The key to long-term success of an organization lies in how its management deals with and nurtures people. Here are some examples of effective people-management attitudes, values and practices from successful and progressive organizations and leaders.
In Brazil Ricardo Semler runs Semco, an equipment manufacturing Company. Virtually everyone in the company sets his or her own hours. Some employees with particularly valuable skills make higher salaries than their bosses without being in the management track. There is no hierarchy to speak of, except titles like, counsellors or associates. Employees make most of the important corporate decisions. When supervisory people are hired they are interviewed and evaluated by their future subordinates. There is a complete openness of information. The financial data of the company is shared with the workers. Company provides classes to workers on financial analysis so they may understand the financial condition of the company. Semco’s combination of democracy, profit-sharing and open information has created one of Brazil’s fastest growing companies. It was voted the best company in which to work and has a profit margin of 10 percent.
An example of corporate democracy from Semco. Workers of the Company, not real estate agents, found three prospective sites, for a division of Semco. Then everyone from the division got into buses to visit the sites. The employees voted for one building that management didn’t really want because it was across the street from a plant with one of the worst labour records in Brazil. But after the plant was purchased, the workers’ productivity flourished as they had designed the factory for flexible manufacturing. Within four years after moving into the new site, workers’ productivity per employee jumped from $14,200 to $37,500. (1)
Caring for people
Doug Greene, founder and CEO of New Hope Communications, provides some of the best illustrations of how business can be done in a different way. He expressed his values in his suggestion to employees as to the three principles for relating to people: “Be kind, be kind, be kind.” Then the New Hope workers began to realize that often they weren’t being honest in order to somehow be kind.

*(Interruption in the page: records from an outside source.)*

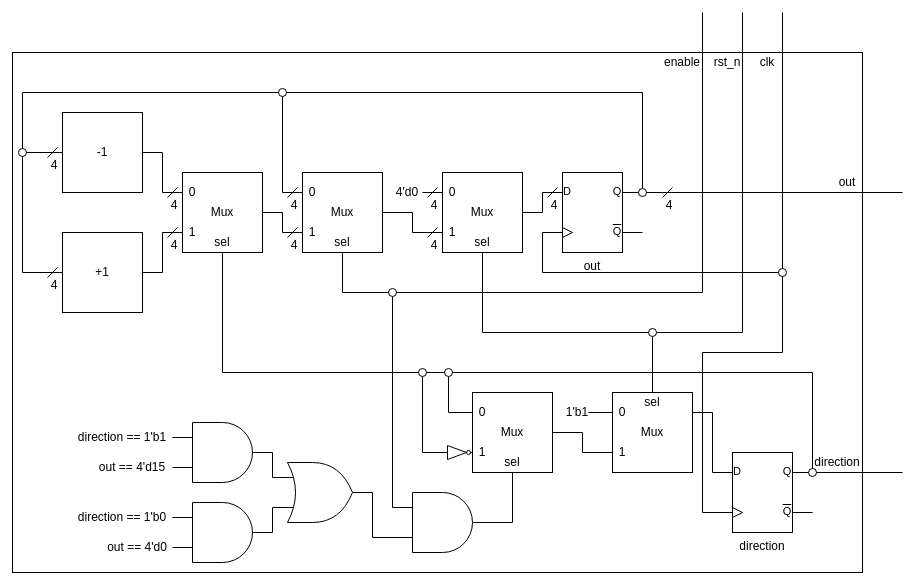
<!DOCTYPE html>
<html lang="en">
<head>
<meta charset="utf-8">
<title>Up/down counter circuit</title>
<style>
:root { --ink: #000; --paper: #fff; }
* { box-sizing: border-box; }
html, body { margin: 0; }
body { width: 916px; height: 585px; overflow: hidden; background: var(--paper); }
.circuit {
  position: relative; width: 916px; height: 585px; overflow: hidden;
  color: var(--ink); font: 12px/14px "Liberation Sans", Arial, sans-serif;
}
.module, .block { position: absolute; border: 1px solid var(--ink); }
.module { left: 12px; top: 52px; width: 851px; height: 521px; }
.wiring { position: absolute; left: 0; top: 0; }
.wiring g { fill: none; stroke: var(--ink); stroke-width: 1; }
.wiring .solid { fill: var(--paper); }
.block { width: 81px; height: 81px; background: var(--paper); }
.flipflop { width: 61px; font-size: 11px; }
.label, .block span {
  position: absolute; width: 0; height: 0; white-space: nowrap;
  display: flex; align-items: center; justify-content: center;
}
.block .name { left: 39px; top: 39px; }
.block .in0 { left: 9px; top: 19px; }
.block .in1 { left: 9px; top: 59px; }
.block .sel { left: 39px; top: 69px; }
.sel-top .sel { top: 9px; }
.flipflop .d { left: 4px; top: 18px; }
.flipflop .q { left: 54px; top: 18px; }
.flipflop .q-bar { left: 54px; top: 58px; text-decoration: overline; }
</style>
</head>
<body>
<main class="circuit">
  <div class="module"></div>

  <div class="block" style="left:62px;top:112px"><span class="name">-1</span></div>
  <div class="block" style="left:62px;top:232px"><span class="name">+1</span></div>
  <div class="block mux" style="left:182px;top:172px"><span class="in0">0</span><span class="name">Mux</span><span class="in1">1</span><span class="sel">sel</span></div>
  <div class="block mux" style="left:302px;top:172px"><span class="in0">0</span><span class="name">Mux</span><span class="in1">1</span><span class="sel">sel</span></div>
  <div class="block mux" style="left:442px;top:172px"><span class="in0">0</span><span class="name">Mux</span><span class="in1">1</span><span class="sel">sel</span></div>
  <div class="block mux" style="left:472px;top:392px"><span class="in0">0</span><span class="name">Mux</span><span class="in1">1</span><span class="sel">sel</span></div>
  <div class="block mux sel-top" style="left:612px;top:392px"><span class="sel">sel</span><span class="in0">0</span><span class="name">Mux</span><span class="in1">1</span></div>
  <div class="block flipflop" style="left:562px;top:172px"><span class="d">D</span><span class="q">Q</span><span class="q-bar">Q</span></div>
  <div class="block flipflop" style="left:732px;top:452px"><span class="d">D</span><span class="q">Q</span><span class="q-bar">Q</span></div>

  <svg class="wiring" width="916" height="585" viewBox="0 0 916 585" aria-hidden="true">
    <defs>
      <path id="bus-tick" d="M-5 5L5 -5"/>
      <path id="and-gate" d="M0 0H30A30 30 0 0 1 30 60H0Z"/>
      <path id="clock-input" d="M0 -5L10 0L0 5"/>
      <circle id="junction" r="4"/>
    </defs>
    <g transform="translate(.5 .5)">
      <g class="out-path">
        <path d="M642 192V92H22V272H62M22 152H62M282 92V192H302"/>
        <path d="M142 152H162V192H182M142 272H162V232H182"/>
        <path d="M262 212H282V232H302M382 212H412V232H442M422 192H442M522 212H542V192H562"/>
        <path d="M622 192H902M622 232H642"/>
      </g>
      <g class="control-inputs">
        <path d="M702 12V292H342V252M392 292V507H412"/>
        <path d="M742 12V332H482V252M652 332V392"/>
        <path d="M782 12V352H702V512H732M782 272H542V232H562"/>
      </g>
      <g class="direction-path">
        <path d="M222 252V372H812V472M792 472H902M792 512H812"/>
        <path d="M422 372V452H447M448 372V412H472"/>
        <path d="M552 432H582V452H612M588 412H612M692 412H712V472H732"/>
      </g>
      <g class="limit-logic">
        <path d="M172 437H192M172 467H192M172 517H192M172 547H192"/>
        <path d="M252 452H272V477H293M252 532H272V507H293M352 492H372V537H412M472 522H512V472"/>
      </g>
      <g class="gates solid">
        <use href="#and-gate" x="192" y="422"/>
        <use href="#and-gate" x="192" y="502"/>
        <use href="#and-gate" x="412" y="492"/>
        <path d="M287 462H312Q340 462 352 492Q340 522 312 522H287Q303 492 287 462Z"/>
        <polygon points="447,445 466,452 447,459"/>
        <circle cx="468" cy="452" r="2"/>
        <path d="M470 452H472"/>
      </g>
      <g class="clock-inputs">
        <use href="#clock-input" x="562" y="232"/>
        <use href="#clock-input" x="732" y="512"/>
      </g>
      <g class="bus-ticks">
        <use href="#bus-tick" x="52" y="152"/>
        <use href="#bus-tick" x="52" y="272"/>
        <use href="#bus-tick" x="172" y="192"/>
        <use href="#bus-tick" x="172" y="232"/>
        <use href="#bus-tick" x="292" y="192"/>
        <use href="#bus-tick" x="292" y="232"/>
        <use href="#bus-tick" x="432" y="192"/>
        <use href="#bus-tick" x="432" y="232"/>
        <use href="#bus-tick" x="552" y="192"/>
        <use href="#bus-tick" x="667" y="192"/>
      </g>
      <g class="junctions solid">
        <use href="#junction" x="22" y="152"/>
        <use href="#junction" x="282" y="92"/>
        <use href="#junction" x="642" y="192"/>
        <use href="#junction" x="782" y="272"/>
        <use href="#junction" x="392" y="292"/>
        <use href="#junction" x="652" y="332"/>
        <use href="#junction" x="422" y="372"/>
        <use href="#junction" x="448" y="372"/>
        <use href="#junction" x="812" y="472"/>
      </g>
    </g>
  </svg>

  <span class="label" style="left:682px;top:62px">enable</span>
  <span class="label" style="left:727px;top:62px">rst_n</span>
  <span class="label" style="left:767px;top:62px">clk</span>
  <span class="label" style="left:847px;top:182px">out</span>
  <span class="label" style="left:837px;top:462px">direction</span>
  <span class="label" style="left:592px;top:266px">out</span>
  <span class="label" style="left:762px;top:546px">direction</span>
  <span class="label" style="left:407px;top:192px">4'd0</span>
  <span class="label" style="left:577px;top:412px">1'b1</span>
  <span class="label" style="left:122px;top:437px">direction == 1'b1</span>
  <span class="label" style="left:132px;top:467px">out == 4'd15</span>
  <span class="label" style="left:122px;top:517px">direction == 1'b0</span>
  <span class="label" style="left:137px;top:547px">out == 4'd0</span>

  <span class="label" style="left:54px;top:165px">4</span>
  <span class="label" style="left:54px;top:285px">4</span>
  <span class="label" style="left:174px;top:205px">4</span>
  <span class="label" style="left:174px;top:245px">4</span>
  <span class="label" style="left:294px;top:205px">4</span>
  <span class="label" style="left:294px;top:245px">4</span>
  <span class="label" style="left:434px;top:205px">4</span>
  <span class="label" style="left:434px;top:245px">4</span>
  <span class="label" style="left:554px;top:205px">4</span>
  <span class="label" style="left:669px;top:205px">4</span>
</main>
</body>
</html>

So they changed the exhortation to “Be kind, be honest, be kind.” Then Greene wanted to emphasize the joy of business, so they changed the watchwords to “Be kind, be honest, have fun.”
In order for the company and all its participants to individually know how things are going, New Hope has experimented with a five-part paycheck, consisting of four questions in addition to the check. This allows everybody to assess how they are doing, not only in terms of money but in terms of other aspects of the meaning and value of work. Accompanying one of the two paychecks each month are these four types of questions:
1. Are you happy with your financial or economic package?
2. How do you feel about your relationships here, the people you work with and come in contact with?
3. How do you feel about the skills you are developing?
4. How do you feel about the experience of the job overall? Are you at the right place at the right time in your life?
Greene and the people at New Hope struggle with the form of the questions and ways to learn more from the answers both individually and organizationally. But they find that the growth of the organization and the people in it is enhanced by this kind of questioning. (2)
Just before Christmas in 1995, the Malden Mills plant burned to the ground. Rather than close the facility and layoff the 3000 workers, CEO of Malden, Feuerstein announced that he would keep all employees on the payroll for a month while he started rebuilding the facility. When the month was over, he extended the pay period for a second month and then a third. He encouraged his employees to contribute ideas to make the new facility even more effective than the destroyed one. By March most of the employees had returned to full-time work. This not only prevented a major catastrophe for his employees, but for the entire community, which depended on Malden as its major employer. This cost Feuerstein several million dollars. One of his employees commented: “Another person would have taken the insurance money and walked away… but he was not that type of person.”
When Feuerstein was asked by Parade Magazine, what set him apart from other CEOs, he responded:
“The fundamental difference is that I consider our workers an asset, not an expense. I have a responsibility to the workers, both blue-collar and white-collar. I have an equal responsibility to the community. It would have been unconscionable to put 3000 people on the stress and deliver a deathblow to the cities of Lawrence and Methuen. Maybe on paper our company is worth less on Wall Street, but I can tell you, it’s worth more.” The heroism of men like Feuerstein provide a role model to guide business leaders as they evaluate their own management thinking. (3)
This is a report of mid-level employers of Mustang Communication; a professional service company on their management and organization.
This place focuses on its people. Our management regularly interviews all levels. They care about where the people have come from and where they are going.
As a mid-level team leader you get judged on creating a collaborative culture for your team, not only by doing the work but also by being a sounding board for your team.
Our mentality is to be people who are open-minded and can roll with the punches. People who just want a job fail here. If you stay here, you are constantly asked, “Are you happy with what you are doing? Do you want to work on other pieces of business?” You have to be enthusiastic. You have to want to grow.
Management works hard to find out what people like and they try to be accommodating. Employees can say what they want to do next. Management listens, and while it is a gradual process, they try to accommodate you and they explain what’s happening along the way.
Management leads by example. They do provide incentives and they give good raises. But they also pay attention. They give pats on the back, spot bonuses. Our top manager is always walking the hall. Her enthusiasm is contagious. She will bend over backwards to make this a good place. You know you are appreciated. All the managers practice this. You are proud to be here.(4)